_Exercise description:_ What lines of the listing include the string "main"? Show them all.

■ ■ ■

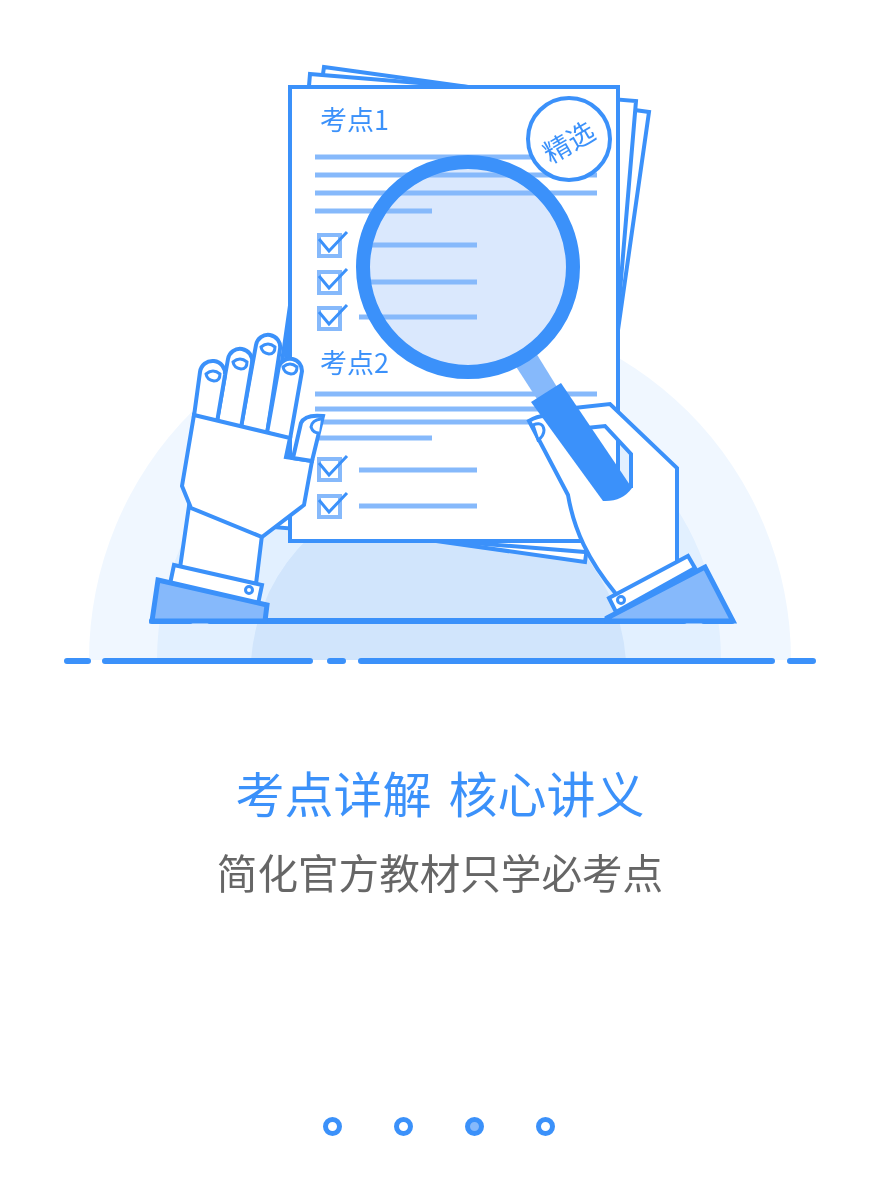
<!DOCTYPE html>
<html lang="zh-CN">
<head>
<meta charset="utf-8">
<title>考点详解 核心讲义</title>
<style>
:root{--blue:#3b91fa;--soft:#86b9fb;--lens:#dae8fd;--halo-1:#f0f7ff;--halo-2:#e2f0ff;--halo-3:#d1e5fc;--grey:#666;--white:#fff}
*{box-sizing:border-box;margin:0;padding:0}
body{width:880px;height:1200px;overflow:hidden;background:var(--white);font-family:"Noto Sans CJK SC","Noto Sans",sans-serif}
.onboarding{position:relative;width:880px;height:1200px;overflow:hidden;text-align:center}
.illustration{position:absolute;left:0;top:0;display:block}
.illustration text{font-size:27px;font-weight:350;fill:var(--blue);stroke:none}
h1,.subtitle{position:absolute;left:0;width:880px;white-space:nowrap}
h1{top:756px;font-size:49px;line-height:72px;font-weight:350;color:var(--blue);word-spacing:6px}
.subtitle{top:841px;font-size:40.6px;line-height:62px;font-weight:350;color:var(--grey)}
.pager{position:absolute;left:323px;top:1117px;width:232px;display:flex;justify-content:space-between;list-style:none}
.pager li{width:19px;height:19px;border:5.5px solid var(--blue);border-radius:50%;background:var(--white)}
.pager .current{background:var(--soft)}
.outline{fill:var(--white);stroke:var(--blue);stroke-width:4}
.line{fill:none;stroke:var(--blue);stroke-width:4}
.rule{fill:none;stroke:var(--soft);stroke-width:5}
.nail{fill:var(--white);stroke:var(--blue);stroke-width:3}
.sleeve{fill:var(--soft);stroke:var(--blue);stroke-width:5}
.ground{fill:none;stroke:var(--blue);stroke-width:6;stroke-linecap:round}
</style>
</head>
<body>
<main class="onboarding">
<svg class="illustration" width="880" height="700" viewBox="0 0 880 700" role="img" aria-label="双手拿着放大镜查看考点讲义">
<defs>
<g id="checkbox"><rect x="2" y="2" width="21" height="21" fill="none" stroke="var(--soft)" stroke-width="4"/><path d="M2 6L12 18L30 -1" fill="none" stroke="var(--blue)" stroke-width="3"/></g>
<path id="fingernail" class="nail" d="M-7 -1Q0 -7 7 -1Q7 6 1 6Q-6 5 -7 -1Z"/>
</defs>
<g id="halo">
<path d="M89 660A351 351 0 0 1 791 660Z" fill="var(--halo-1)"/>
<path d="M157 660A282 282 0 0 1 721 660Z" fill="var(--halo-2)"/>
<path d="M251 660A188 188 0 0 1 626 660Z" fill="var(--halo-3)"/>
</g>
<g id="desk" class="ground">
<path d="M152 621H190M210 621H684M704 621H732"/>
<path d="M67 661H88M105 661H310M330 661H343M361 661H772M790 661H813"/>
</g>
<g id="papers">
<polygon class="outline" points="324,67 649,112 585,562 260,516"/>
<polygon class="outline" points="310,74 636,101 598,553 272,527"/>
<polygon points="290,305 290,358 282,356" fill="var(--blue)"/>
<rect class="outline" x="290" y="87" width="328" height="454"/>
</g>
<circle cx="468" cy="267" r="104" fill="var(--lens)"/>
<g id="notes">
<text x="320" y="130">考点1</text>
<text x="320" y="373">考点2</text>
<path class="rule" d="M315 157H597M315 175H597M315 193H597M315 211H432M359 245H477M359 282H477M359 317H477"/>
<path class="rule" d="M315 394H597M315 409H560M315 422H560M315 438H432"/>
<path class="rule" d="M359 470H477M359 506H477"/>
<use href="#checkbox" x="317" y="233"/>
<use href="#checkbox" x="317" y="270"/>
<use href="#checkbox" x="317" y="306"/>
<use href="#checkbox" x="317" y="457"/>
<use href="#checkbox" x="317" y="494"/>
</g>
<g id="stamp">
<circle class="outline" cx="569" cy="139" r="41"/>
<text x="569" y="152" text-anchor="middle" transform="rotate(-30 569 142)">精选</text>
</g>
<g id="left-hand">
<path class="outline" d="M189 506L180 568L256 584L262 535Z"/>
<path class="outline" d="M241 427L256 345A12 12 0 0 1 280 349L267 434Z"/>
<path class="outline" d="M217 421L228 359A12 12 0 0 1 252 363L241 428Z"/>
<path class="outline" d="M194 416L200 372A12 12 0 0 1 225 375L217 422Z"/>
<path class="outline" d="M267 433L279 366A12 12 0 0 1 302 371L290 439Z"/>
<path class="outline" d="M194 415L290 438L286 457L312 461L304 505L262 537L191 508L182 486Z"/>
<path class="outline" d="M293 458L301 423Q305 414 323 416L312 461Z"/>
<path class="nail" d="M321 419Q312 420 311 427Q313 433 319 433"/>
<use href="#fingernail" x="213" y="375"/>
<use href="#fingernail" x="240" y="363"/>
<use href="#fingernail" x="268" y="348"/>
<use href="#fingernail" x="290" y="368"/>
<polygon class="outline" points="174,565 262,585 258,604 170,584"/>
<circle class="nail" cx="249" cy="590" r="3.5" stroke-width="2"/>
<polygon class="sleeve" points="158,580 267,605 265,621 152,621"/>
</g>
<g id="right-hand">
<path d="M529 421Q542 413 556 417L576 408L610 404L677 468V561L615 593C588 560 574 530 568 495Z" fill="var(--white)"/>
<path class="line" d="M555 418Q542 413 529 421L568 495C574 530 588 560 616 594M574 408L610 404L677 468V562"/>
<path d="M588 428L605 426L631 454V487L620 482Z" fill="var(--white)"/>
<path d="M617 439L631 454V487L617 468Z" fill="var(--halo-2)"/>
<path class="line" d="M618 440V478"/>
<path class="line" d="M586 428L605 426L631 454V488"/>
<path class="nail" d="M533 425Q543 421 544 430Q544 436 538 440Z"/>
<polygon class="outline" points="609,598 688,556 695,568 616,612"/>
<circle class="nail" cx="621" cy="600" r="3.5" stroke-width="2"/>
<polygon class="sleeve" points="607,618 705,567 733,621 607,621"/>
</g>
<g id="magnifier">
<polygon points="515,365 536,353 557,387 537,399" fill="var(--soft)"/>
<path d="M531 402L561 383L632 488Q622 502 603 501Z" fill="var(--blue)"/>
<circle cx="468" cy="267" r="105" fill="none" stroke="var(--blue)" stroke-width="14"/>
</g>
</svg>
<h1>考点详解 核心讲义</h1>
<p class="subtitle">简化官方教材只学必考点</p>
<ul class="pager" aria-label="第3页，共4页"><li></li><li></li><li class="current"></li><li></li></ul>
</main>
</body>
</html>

■ ■ ■

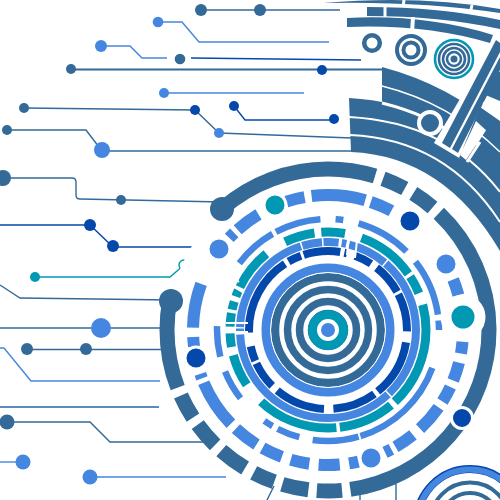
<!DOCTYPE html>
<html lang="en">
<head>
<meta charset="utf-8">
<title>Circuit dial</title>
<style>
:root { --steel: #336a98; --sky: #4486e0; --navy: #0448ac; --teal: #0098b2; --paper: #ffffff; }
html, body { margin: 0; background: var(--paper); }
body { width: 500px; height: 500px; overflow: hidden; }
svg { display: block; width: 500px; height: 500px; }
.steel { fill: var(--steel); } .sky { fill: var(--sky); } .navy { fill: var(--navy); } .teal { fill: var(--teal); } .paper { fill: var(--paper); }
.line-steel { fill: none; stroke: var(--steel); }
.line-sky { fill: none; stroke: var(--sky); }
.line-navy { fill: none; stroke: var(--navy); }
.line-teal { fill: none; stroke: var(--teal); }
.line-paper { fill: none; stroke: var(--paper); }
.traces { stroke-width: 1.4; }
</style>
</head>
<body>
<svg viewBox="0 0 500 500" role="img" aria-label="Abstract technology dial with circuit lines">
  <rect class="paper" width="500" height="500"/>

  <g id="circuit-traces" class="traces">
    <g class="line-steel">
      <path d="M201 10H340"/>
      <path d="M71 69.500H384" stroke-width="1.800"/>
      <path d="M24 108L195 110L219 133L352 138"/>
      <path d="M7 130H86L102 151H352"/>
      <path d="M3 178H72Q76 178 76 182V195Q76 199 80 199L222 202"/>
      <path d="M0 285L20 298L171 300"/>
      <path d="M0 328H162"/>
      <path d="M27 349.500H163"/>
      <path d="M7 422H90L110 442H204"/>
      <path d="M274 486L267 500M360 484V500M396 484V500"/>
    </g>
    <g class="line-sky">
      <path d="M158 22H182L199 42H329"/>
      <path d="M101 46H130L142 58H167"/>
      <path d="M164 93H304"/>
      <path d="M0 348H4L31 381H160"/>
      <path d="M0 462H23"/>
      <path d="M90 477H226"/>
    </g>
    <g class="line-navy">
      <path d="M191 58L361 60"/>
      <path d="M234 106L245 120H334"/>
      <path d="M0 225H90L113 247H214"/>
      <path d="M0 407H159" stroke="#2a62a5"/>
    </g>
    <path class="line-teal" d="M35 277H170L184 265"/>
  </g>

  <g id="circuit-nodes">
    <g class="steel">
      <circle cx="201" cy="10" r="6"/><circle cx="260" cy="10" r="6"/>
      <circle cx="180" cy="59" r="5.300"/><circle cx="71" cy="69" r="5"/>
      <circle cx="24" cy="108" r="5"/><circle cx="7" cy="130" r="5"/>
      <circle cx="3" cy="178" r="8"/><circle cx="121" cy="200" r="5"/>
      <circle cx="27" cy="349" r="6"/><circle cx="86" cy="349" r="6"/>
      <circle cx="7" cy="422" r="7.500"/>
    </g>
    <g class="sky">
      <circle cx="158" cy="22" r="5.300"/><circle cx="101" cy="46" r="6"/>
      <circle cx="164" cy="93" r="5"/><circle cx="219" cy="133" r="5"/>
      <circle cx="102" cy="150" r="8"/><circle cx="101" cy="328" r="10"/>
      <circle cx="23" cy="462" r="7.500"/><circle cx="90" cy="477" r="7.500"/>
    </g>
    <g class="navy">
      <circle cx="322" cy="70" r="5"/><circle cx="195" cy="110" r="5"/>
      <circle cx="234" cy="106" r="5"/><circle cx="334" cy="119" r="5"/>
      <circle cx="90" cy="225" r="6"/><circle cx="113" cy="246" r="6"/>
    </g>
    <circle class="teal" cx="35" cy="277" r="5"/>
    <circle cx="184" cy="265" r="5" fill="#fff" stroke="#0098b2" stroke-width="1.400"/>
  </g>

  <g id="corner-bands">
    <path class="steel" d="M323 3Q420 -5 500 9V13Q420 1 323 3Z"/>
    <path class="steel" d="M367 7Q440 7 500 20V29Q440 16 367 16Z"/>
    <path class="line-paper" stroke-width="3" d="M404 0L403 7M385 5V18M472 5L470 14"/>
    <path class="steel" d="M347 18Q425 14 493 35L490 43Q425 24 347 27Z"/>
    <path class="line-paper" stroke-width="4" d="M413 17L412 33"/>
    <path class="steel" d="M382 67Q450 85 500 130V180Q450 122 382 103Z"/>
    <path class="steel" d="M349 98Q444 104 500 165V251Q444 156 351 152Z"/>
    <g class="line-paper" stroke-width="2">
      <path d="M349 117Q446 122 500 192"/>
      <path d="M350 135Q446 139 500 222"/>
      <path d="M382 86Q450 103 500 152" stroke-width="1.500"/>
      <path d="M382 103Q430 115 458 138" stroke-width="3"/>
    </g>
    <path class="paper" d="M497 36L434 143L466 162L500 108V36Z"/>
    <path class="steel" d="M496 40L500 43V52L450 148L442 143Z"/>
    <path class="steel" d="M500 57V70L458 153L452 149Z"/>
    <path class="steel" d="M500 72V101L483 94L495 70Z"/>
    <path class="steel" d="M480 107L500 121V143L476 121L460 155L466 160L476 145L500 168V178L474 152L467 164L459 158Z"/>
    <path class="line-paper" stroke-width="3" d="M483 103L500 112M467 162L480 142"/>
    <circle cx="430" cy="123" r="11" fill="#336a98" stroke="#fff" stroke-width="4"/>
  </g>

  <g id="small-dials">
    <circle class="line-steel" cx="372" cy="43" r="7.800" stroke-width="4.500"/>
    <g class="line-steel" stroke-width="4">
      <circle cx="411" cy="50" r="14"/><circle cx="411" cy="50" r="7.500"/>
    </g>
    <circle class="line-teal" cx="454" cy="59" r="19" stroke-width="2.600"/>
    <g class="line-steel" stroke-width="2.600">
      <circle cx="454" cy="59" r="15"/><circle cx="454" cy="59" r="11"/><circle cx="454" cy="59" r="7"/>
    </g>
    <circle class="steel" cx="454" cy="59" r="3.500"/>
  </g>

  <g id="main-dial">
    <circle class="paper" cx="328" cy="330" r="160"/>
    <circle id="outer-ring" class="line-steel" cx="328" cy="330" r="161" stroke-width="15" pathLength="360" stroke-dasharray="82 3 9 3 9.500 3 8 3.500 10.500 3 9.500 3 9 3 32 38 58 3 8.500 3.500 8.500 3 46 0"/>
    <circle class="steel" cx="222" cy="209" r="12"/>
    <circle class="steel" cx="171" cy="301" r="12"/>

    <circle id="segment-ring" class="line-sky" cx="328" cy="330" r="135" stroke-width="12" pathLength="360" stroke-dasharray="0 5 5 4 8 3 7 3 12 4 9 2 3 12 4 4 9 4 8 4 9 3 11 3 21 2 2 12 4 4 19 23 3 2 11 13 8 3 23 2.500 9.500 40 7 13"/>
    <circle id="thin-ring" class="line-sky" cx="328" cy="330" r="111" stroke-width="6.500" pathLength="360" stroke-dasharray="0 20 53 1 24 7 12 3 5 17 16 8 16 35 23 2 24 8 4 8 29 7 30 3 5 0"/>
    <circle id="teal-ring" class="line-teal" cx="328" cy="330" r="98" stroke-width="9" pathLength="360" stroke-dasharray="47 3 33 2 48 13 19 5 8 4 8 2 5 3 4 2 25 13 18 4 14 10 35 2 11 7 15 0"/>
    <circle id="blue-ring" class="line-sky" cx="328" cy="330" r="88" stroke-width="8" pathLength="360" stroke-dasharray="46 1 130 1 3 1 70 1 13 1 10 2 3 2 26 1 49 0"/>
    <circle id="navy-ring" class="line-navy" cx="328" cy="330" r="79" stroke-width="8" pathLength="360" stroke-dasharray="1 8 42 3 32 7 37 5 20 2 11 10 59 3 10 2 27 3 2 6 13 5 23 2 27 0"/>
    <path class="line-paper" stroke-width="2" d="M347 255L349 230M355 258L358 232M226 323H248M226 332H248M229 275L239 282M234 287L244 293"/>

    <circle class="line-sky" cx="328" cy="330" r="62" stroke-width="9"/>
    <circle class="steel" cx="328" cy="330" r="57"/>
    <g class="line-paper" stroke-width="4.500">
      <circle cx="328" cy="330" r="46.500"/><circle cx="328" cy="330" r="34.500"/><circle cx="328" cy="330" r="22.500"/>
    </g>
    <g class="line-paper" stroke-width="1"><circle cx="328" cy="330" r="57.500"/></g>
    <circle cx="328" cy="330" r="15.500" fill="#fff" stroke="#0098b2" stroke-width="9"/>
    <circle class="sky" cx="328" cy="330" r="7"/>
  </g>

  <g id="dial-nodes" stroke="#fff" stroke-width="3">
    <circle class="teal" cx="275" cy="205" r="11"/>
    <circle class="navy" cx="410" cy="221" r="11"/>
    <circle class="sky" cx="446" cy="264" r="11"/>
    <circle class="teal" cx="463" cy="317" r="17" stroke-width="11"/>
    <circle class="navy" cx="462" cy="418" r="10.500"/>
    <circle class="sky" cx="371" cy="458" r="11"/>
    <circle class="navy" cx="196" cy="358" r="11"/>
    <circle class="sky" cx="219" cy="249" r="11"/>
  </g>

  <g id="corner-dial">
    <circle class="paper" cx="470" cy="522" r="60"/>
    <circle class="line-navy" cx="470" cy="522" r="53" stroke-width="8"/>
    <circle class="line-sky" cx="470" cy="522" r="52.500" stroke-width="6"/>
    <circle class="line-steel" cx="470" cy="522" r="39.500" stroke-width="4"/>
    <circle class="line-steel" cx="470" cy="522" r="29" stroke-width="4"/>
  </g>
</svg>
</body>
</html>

■ ■ ■

_Response for this exercise:_
<main class="onboarding">
</main>
  <g id="main-dial">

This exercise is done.